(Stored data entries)
# # #
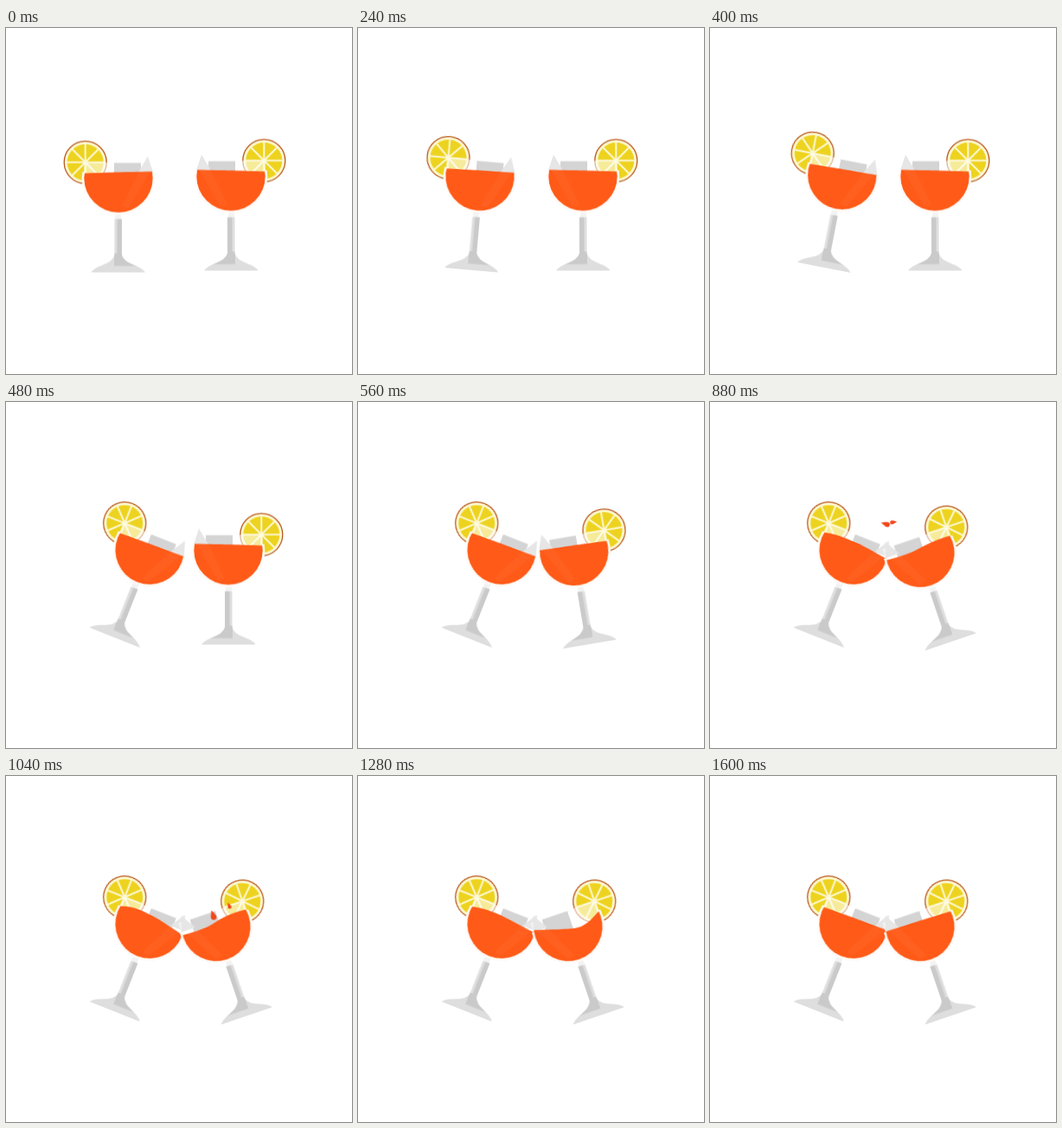
An HTML page without scripts that plays this animation: 400x400 px, repeating every 1.92 s.

```html
<!DOCTYPE html>
<html lang="en">
<head>
<meta charset="utf-8">
<title>Clinking glasses</title>
<style>
html, body { margin: 0; width: 100%; height: 100%; overflow: hidden; background: #fff; }
svg { display: block; width: 100%; height: 100%; }

.pose, .wave, .drop { animation: 1920ms step-end infinite; }
.wave { fill: #ff5a17; d: path("M-45 -60V-116.6C-25 -116.4 -10 -116 0 -115.8S25 -115 45 -114.4V-60Z"); }
.drop { fill: #f2471a; opacity: 0; }

#left { animation-name: lean-left; }
#right { animation-name: lean-right; }
#left .wave { animation-name: slosh-left; }
#right .wave { animation-name: slosh-right; }
#near { animation-name: fly-near; }
#far { animation-name: fly-far; }

/* each glass stands on the middle of its foot */
@keyframes lean-left {
  0% { transform: translate(130px, 282.5px) rotate(0deg); }
  8.33% { transform: translate(131px, 281px) rotate(2deg); }
  12.5% { transform: translate(131.5px, 280px) rotate(5deg); }
  16.66% { transform: translate(132px, 278.5px) rotate(8deg); }
  20.83% { transform: translate(132px, 277px) rotate(11deg); }
  25%, 100% { transform: translate(126px, 272.5px) rotate(21.6deg); }
}
@keyframes lean-right {
  0% { transform: translate(260px, 280.5px) rotate(0deg); }
  25% { transform: translate(257px, 280.5px) rotate(0deg); }
  29.16% { transform: translate(267.7px, 280px) rotate(-9.5deg); }
  33.33%, 100% { transform: translate(278px, 277.5px) rotate(-18.8deg); }
}

@keyframes slosh-left {
  37.5% { d: path("M-45 -60V-115C-25 -116 -10 -117 0 -117S25 -117 45 -114V-60Z"); }
  45.83% { d: path("M-45 -60V-113C-25 -115 -10 -118 0 -118S25 -120 45 -114V-60Z"); }
  54.16% { d: path("M-45 -60V-110C-30 -113 -12 -118 4 -119.3S30 -121 45 -113V-60Z"); }
  66.66% { d: path("M-45 -60V-113C-30 -114 -12 -117 4 -118S30 -118 45 -113.5V-60Z"); }
  75% { d: path("M-45 -60V-116.6C-25 -116.4 -10 -116 0 -115.8S25 -115 45 -114.4V-60Z"); }
}
@keyframes slosh-right {
  37.5% { d: path("M-45 -60V-116C-25 -115 -10 -115 0 -115S25 -116 45 -115V-60Z"); }
  45.83% { d: path("M-45 -60V-114C-25 -112 -12 -112 0 -114S25 -118 45 -116V-60Z"); }
  54.16% { d: path("M-45 -60V-112.5C-25 -111 -12 -111 0 -114S25 -119 45 -116V-60Z"); }
  58.33% { d: path("M-45 -60V-116C-25 -112 -12 -109 2 -110S28 -114 45 -117V-60Z"); }
  66.66% { d: path("M-45 -60V-120C-25 -114 -10 -109 4 -105.5S28 -108 45 -118V-60Z"); }
  75% { d: path("M-45 -60V-118C-25 -115 -8 -111 4 -111S28 -111 45 -116V-60Z"); }
  83.33% { d: path("M-45 -60V-116.6C-25 -116.4 -10 -116 0 -115.8S25 -115 45 -114.4V-60Z"); }
}

@keyframes fly-near {
  33.33% { opacity: 1; transform: translate(148px, 157px) rotate(50deg) scale(.55); }
  37.5% { opacity: 1; transform: translate(163px, 147px) rotate(50deg) scale(.7); }
  41.66% { opacity: 1; transform: translate(182px, 141px) rotate(70deg) scale(.8); }
  45.83% { opacity: 1; transform: translate(203px, 141px) rotate(-70deg) scale(.9); }
  50% { opacity: 1; transform: translate(222px, 148px) rotate(-40deg); }
  54.16% { opacity: 1; transform: translate(239.5px, 161px) rotate(-15deg); }
  58.33%, 100% { opacity: 0; }
}
@keyframes fly-far {
  33.33% { opacity: 1; transform: translate(153px, 176px) rotate(30deg) scale(.85); }
  37.5% { opacity: 1; transform: translate(170px, 157px) rotate(45deg) scale(.8); }
  41.66% { opacity: 1; transform: translate(190px, 145px) rotate(60deg) scale(.75); }
  45.83% { opacity: 1; transform: translate(212px, 139px) rotate(85deg) scale(.7); }
  50% { opacity: 1; transform: translate(236px, 141px) rotate(-50deg) scale(.65); }
  54.16% { opacity: 1; transform: translate(258px, 150px) rotate(-20deg) scale(.65); }
  58.33%, 100% { opacity: 0; }
}
</style>
</head>
<body>
<svg viewBox="0 0 400 400">
  <defs>
    <clipPath id="bowl"><circle cy="-109" r="39.7"/></clipPath>
    <path id="foot" d="M-31 0Q-28 -4.5 -19 -8Q-5.5 -13 -4 -20V-61.5H4.5V-20Q6 -13 19.5 -8Q29 -4.5 31.5 0Z"/>
    <clipPath id="footClip"><use href="#foot"/></clipPath>

    <g id="lemon">
      <circle r="24.5" fill="#fdf8d2" stroke="#b9581c" stroke-width="1.3"/>
      <circle r="21" fill="#edd31f"/>
      <path d="M0 -22V22M-22 0H22M-15.5 -15.5L15.5 15.5M-15.5 15.5L15.5 -15.5"
        stroke="#fdf8d2" stroke-width="2"/>
    </g>

    <g id="glass">
      <rect x="-3" y="-70" width="7" height="9" fill="#f3f3f3"/>
      <use href="#foot" fill="#dedede"/>
      <g clip-path="url(#footClip)" fill="#cacaca">
        <rect x="-23" y="-22" width="28" height="14.5"/>
        <rect x="-4" y="-62" width="5.5" height="45"/>
      </g>
      <use href="#lemon" x="38.3" y="-127.2"/>
      <path d="M-39.5 -127L-40.5 -109A40.5 40.5 0 0 0 40.5 -109L39.5 -127Z" fill="#fff" fill-opacity=".55"/>
      <circle cy="-109" r="40.9" fill="none" stroke="#fdfaf6" stroke-width="2.8"
        pathLength="360" stroke-dasharray="200 160" transform="rotate(-10 0 -109)"/>
      <rect x="-26" y="-126.5" width="31" height="30" fill="#d4d4d4"/>
      <path d="M-34 -134L-40 -116H-23Z" fill="#e6e6e6"/>
    </g>

    <path id="sheen" d="M-36 -116H-23L-4 -76L-12 -74Z" fill="#fff" fill-opacity=".04"/>
    <path id="tear" d="M-.5 -6Q4 1 3.2 3.5Q2 6 -.5 5.5Q-3.5 5 -3.2 1.5Z"/>
  </defs>

  <g id="left" class="pose">
    <g transform="scale(-1 1)">
      <use href="#glass"/>
      <g clip-path="url(#bowl)"><path class="wave"/></g>
      <use href="#sheen"/>
    </g>
  </g>
  <g id="right" class="pose">
    <use href="#glass"/>
    <g clip-path="url(#bowl)"><path class="wave"/></g>
    <use href="#sheen"/>
  </g>
  <use id="near" class="drop" href="#tear"/>
  <use id="far" class="drop" href="#tear"/>
</svg>
</body>
</html>
```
# # #
◆ YOUR TASK
Apply a filter for "clipPath" to the data above, then copy each line that matches.

◆ EXERCISE RESPONSE
    <clipPath id="bowl"><circle cy="-109" r="39.7"/></clipPath>
    <clipPath id="footClip"><use href="#foot"/></clipPath>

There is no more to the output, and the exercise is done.